Collected data:
::::::::::

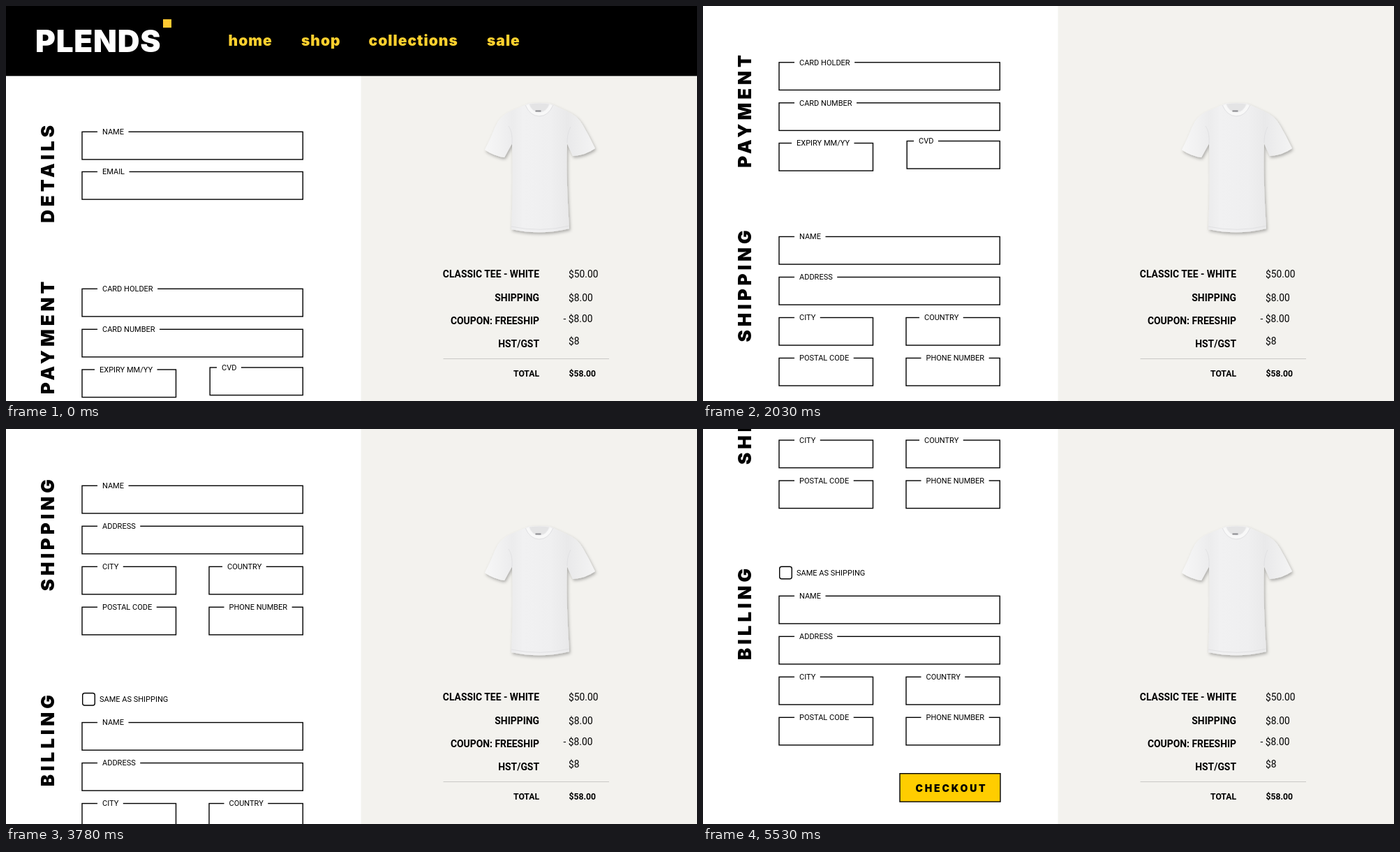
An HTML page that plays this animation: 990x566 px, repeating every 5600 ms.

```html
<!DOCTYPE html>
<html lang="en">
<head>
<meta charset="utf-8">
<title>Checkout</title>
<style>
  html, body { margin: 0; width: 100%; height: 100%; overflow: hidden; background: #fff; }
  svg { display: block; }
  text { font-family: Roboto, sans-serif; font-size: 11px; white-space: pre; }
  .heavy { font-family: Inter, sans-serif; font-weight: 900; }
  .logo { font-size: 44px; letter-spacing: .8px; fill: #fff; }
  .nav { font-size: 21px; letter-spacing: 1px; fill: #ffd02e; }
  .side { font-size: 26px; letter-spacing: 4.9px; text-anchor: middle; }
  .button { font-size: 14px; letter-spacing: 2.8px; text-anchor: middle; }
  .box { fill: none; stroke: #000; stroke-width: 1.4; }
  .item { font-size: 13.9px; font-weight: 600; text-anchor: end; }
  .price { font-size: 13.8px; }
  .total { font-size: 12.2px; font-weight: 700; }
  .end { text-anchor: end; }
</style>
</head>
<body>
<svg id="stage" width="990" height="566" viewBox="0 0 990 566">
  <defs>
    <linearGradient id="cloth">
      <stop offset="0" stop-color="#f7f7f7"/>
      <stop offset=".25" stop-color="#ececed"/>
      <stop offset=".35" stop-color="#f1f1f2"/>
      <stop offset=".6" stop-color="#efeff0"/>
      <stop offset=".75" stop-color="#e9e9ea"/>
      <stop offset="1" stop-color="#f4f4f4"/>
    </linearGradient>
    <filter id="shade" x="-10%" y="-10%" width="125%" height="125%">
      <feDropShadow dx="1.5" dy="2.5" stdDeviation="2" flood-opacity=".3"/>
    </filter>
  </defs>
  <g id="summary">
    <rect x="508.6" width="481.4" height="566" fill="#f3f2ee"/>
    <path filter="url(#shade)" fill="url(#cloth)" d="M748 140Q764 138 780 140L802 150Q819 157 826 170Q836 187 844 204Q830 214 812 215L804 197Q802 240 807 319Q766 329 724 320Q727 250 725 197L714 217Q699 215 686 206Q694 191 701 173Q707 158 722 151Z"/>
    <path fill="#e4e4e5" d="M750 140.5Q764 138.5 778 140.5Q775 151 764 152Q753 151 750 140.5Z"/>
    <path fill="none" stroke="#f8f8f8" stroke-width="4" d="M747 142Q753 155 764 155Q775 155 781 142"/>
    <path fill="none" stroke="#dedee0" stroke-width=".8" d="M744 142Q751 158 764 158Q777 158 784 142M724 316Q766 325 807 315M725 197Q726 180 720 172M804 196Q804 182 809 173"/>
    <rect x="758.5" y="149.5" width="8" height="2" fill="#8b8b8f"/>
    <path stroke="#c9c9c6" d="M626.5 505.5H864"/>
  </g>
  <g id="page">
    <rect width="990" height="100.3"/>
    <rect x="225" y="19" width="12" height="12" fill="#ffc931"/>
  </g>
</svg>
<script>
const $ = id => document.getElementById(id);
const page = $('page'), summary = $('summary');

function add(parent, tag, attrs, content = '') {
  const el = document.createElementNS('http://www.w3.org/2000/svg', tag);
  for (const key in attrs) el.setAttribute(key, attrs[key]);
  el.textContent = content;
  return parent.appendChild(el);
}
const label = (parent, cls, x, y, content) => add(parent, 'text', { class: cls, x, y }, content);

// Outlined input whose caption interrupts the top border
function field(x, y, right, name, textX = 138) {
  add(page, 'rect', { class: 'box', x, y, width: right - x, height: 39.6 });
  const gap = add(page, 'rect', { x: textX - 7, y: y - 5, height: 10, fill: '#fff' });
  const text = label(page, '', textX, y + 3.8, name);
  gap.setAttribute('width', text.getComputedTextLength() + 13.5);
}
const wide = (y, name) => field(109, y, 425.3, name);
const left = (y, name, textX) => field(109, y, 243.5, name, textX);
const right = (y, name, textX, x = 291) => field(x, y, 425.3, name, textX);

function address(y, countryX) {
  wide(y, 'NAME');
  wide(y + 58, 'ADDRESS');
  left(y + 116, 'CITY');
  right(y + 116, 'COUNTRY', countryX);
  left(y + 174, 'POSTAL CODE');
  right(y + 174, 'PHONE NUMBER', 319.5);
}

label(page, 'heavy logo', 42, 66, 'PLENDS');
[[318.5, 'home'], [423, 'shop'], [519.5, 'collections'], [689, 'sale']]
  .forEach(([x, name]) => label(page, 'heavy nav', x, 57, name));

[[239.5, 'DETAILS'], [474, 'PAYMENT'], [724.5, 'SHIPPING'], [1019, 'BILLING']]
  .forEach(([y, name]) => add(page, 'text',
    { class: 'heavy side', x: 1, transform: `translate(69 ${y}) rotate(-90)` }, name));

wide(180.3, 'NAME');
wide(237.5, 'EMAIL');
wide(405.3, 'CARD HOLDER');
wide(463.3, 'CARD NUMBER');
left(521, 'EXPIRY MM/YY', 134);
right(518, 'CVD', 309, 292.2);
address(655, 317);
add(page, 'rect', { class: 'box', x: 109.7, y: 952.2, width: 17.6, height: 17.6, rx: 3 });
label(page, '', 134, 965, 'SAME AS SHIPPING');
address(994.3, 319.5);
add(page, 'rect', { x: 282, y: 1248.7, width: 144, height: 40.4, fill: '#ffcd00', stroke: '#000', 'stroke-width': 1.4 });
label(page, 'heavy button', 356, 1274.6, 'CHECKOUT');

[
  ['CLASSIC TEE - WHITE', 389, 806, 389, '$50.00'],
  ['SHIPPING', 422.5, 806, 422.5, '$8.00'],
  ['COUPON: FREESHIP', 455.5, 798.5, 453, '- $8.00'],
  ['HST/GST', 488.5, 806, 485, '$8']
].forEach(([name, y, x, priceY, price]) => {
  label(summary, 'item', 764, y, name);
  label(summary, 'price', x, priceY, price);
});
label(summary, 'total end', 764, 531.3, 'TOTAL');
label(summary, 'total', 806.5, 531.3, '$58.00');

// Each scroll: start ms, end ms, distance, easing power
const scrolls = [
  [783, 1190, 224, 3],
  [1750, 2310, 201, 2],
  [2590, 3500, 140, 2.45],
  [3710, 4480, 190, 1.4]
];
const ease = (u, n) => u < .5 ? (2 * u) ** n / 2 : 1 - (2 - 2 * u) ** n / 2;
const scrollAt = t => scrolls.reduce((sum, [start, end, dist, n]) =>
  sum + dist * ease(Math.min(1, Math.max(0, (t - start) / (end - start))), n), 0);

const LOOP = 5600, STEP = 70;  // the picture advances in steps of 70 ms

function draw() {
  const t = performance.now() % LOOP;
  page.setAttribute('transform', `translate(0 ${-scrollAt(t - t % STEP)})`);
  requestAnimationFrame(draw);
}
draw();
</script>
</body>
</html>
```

::::::::::

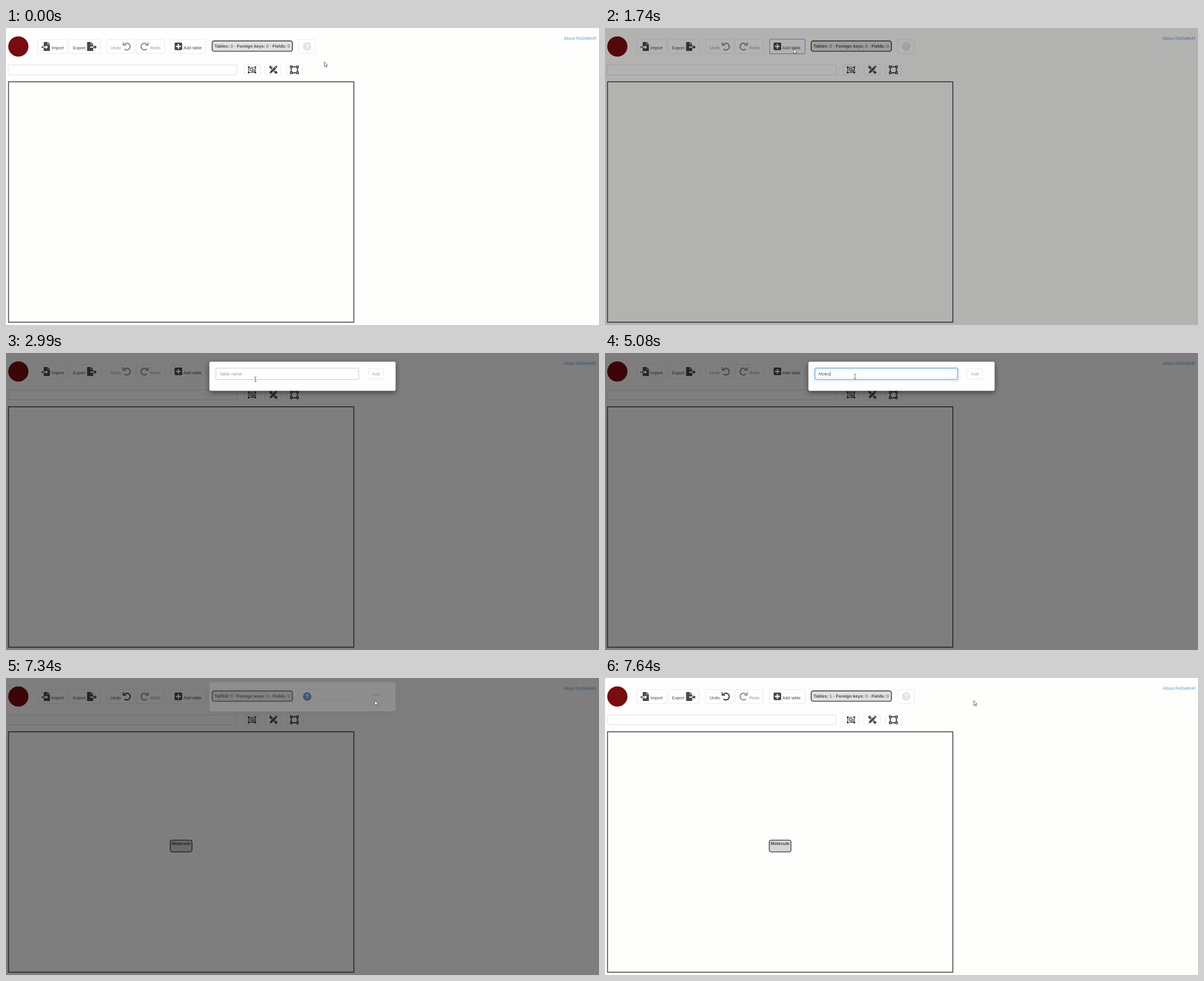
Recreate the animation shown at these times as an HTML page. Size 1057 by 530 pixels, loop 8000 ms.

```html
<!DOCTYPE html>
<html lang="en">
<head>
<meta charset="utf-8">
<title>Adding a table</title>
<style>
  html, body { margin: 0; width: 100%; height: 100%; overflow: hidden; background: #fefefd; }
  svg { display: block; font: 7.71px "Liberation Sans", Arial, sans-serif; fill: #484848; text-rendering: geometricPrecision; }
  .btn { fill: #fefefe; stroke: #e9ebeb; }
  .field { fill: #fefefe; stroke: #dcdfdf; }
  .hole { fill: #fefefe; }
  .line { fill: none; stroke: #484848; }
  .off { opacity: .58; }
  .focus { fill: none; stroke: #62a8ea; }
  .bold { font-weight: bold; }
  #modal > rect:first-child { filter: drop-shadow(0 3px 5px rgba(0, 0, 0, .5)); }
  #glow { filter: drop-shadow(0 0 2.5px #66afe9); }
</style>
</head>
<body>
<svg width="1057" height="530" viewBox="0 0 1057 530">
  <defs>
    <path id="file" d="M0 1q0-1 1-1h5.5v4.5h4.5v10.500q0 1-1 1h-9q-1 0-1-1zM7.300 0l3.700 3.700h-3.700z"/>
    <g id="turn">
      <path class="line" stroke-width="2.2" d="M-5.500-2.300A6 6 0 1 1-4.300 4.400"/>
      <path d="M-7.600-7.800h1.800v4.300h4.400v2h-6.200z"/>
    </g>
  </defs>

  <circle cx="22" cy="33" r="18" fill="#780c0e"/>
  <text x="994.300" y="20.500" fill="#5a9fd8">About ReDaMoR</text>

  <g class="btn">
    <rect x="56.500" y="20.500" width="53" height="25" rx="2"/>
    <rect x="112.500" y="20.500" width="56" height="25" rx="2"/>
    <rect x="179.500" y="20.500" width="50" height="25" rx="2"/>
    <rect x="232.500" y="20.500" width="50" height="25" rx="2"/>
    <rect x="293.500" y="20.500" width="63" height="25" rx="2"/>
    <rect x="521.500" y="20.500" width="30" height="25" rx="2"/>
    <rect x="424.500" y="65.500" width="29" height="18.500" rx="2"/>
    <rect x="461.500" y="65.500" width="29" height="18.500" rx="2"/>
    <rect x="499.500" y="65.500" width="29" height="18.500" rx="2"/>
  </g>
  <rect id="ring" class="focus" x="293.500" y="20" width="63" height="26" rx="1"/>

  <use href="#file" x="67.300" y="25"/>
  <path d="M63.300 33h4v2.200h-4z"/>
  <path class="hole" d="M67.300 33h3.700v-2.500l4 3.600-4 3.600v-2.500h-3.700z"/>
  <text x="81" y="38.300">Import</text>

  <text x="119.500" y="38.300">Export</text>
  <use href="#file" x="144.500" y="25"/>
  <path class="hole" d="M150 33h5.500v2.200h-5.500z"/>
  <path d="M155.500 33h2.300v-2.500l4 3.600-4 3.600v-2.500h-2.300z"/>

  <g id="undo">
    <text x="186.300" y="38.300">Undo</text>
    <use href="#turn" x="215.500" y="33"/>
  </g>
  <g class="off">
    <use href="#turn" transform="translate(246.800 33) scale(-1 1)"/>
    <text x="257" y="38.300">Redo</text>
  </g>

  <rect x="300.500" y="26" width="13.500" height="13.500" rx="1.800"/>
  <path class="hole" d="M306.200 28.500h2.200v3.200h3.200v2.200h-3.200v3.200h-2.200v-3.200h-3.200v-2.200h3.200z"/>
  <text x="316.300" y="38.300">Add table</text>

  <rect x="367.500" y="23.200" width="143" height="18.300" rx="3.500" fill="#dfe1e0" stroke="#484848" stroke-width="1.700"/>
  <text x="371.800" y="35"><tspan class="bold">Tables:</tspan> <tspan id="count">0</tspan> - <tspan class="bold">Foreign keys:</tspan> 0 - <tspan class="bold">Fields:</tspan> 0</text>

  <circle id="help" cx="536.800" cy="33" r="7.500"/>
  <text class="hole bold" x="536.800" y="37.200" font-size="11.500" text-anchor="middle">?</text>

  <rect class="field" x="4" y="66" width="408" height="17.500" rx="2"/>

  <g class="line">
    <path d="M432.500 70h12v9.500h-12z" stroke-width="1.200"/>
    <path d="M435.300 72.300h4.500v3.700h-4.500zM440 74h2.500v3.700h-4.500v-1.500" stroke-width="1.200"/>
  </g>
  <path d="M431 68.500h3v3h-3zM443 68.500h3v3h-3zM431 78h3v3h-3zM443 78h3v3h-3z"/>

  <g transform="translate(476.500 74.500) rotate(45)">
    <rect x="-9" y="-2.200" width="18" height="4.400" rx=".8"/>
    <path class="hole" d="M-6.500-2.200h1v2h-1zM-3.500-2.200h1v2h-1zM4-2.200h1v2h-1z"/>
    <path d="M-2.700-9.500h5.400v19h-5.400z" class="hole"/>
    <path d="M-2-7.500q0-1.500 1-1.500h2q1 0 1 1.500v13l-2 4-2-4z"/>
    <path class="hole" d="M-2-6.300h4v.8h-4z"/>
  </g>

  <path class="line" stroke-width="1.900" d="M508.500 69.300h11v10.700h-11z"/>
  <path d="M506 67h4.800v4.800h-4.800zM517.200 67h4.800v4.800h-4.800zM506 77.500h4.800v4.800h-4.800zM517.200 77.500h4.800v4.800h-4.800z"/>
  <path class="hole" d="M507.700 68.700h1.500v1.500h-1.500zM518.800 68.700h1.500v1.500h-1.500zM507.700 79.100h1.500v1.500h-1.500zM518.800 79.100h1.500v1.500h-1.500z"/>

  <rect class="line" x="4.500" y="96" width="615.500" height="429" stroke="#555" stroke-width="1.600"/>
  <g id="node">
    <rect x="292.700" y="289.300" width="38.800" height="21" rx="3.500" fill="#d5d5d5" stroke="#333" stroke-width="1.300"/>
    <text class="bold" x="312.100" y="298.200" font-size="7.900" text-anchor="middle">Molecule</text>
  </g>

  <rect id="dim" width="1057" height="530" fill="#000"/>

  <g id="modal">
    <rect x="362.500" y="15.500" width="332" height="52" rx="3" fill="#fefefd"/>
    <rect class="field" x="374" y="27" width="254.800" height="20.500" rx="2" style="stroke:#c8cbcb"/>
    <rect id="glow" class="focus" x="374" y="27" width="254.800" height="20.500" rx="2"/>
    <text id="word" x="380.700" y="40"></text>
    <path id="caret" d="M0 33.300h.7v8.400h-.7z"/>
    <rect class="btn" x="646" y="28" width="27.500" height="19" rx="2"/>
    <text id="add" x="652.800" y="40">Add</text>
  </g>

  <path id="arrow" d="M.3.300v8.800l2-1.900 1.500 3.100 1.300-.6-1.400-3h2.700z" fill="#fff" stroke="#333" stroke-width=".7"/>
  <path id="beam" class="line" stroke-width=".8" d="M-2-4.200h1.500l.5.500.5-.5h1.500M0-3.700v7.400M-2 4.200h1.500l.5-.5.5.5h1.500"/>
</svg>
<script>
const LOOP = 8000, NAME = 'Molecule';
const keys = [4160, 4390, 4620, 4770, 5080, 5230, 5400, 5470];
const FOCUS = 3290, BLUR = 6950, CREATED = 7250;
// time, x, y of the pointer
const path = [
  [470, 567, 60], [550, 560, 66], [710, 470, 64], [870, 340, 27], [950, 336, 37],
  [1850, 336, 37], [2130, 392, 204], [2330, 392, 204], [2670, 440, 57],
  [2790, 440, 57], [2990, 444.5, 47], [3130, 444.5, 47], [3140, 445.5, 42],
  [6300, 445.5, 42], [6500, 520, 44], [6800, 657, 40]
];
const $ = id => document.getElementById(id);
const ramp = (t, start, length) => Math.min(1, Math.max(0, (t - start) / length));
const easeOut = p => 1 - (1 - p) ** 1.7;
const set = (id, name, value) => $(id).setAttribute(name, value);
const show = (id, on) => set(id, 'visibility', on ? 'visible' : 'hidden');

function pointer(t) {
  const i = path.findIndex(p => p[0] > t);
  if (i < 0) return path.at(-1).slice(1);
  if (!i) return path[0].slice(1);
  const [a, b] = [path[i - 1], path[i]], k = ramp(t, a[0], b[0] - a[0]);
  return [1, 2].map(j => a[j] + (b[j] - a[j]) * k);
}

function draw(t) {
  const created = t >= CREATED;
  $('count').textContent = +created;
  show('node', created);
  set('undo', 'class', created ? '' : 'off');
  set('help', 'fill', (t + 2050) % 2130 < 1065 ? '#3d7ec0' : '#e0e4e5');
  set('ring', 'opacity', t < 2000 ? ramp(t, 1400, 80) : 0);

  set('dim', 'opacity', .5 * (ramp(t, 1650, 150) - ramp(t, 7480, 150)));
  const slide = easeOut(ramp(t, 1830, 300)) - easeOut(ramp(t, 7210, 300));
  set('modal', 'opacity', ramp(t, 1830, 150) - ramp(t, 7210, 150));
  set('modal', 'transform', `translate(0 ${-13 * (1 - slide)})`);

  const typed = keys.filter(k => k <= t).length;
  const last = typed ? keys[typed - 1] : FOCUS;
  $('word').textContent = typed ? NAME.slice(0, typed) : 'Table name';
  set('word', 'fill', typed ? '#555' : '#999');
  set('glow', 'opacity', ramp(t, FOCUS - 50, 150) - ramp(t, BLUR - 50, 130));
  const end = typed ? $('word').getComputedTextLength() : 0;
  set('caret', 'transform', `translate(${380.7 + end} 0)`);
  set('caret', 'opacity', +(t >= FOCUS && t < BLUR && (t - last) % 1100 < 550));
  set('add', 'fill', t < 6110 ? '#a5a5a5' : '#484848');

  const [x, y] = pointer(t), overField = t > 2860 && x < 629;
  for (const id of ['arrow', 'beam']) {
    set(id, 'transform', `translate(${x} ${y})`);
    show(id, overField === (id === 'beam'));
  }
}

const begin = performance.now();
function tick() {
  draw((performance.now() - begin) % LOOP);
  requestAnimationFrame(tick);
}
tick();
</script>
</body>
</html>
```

::::::::::

● **Action item**
Collect every line from the records above that contains the word "wide".

● **Answer for the task**
const wide = (y, name) => field(109, y, 425.3, name);
  wide(y, 'NAME');
  wide(y + 58, 'ADDRESS');
wide(180.3, 'NAME');
wide(237.5, 'EMAIL');
wide(405.3, 'CARD HOLDER');
wide(463.3, 'CARD NUMBER');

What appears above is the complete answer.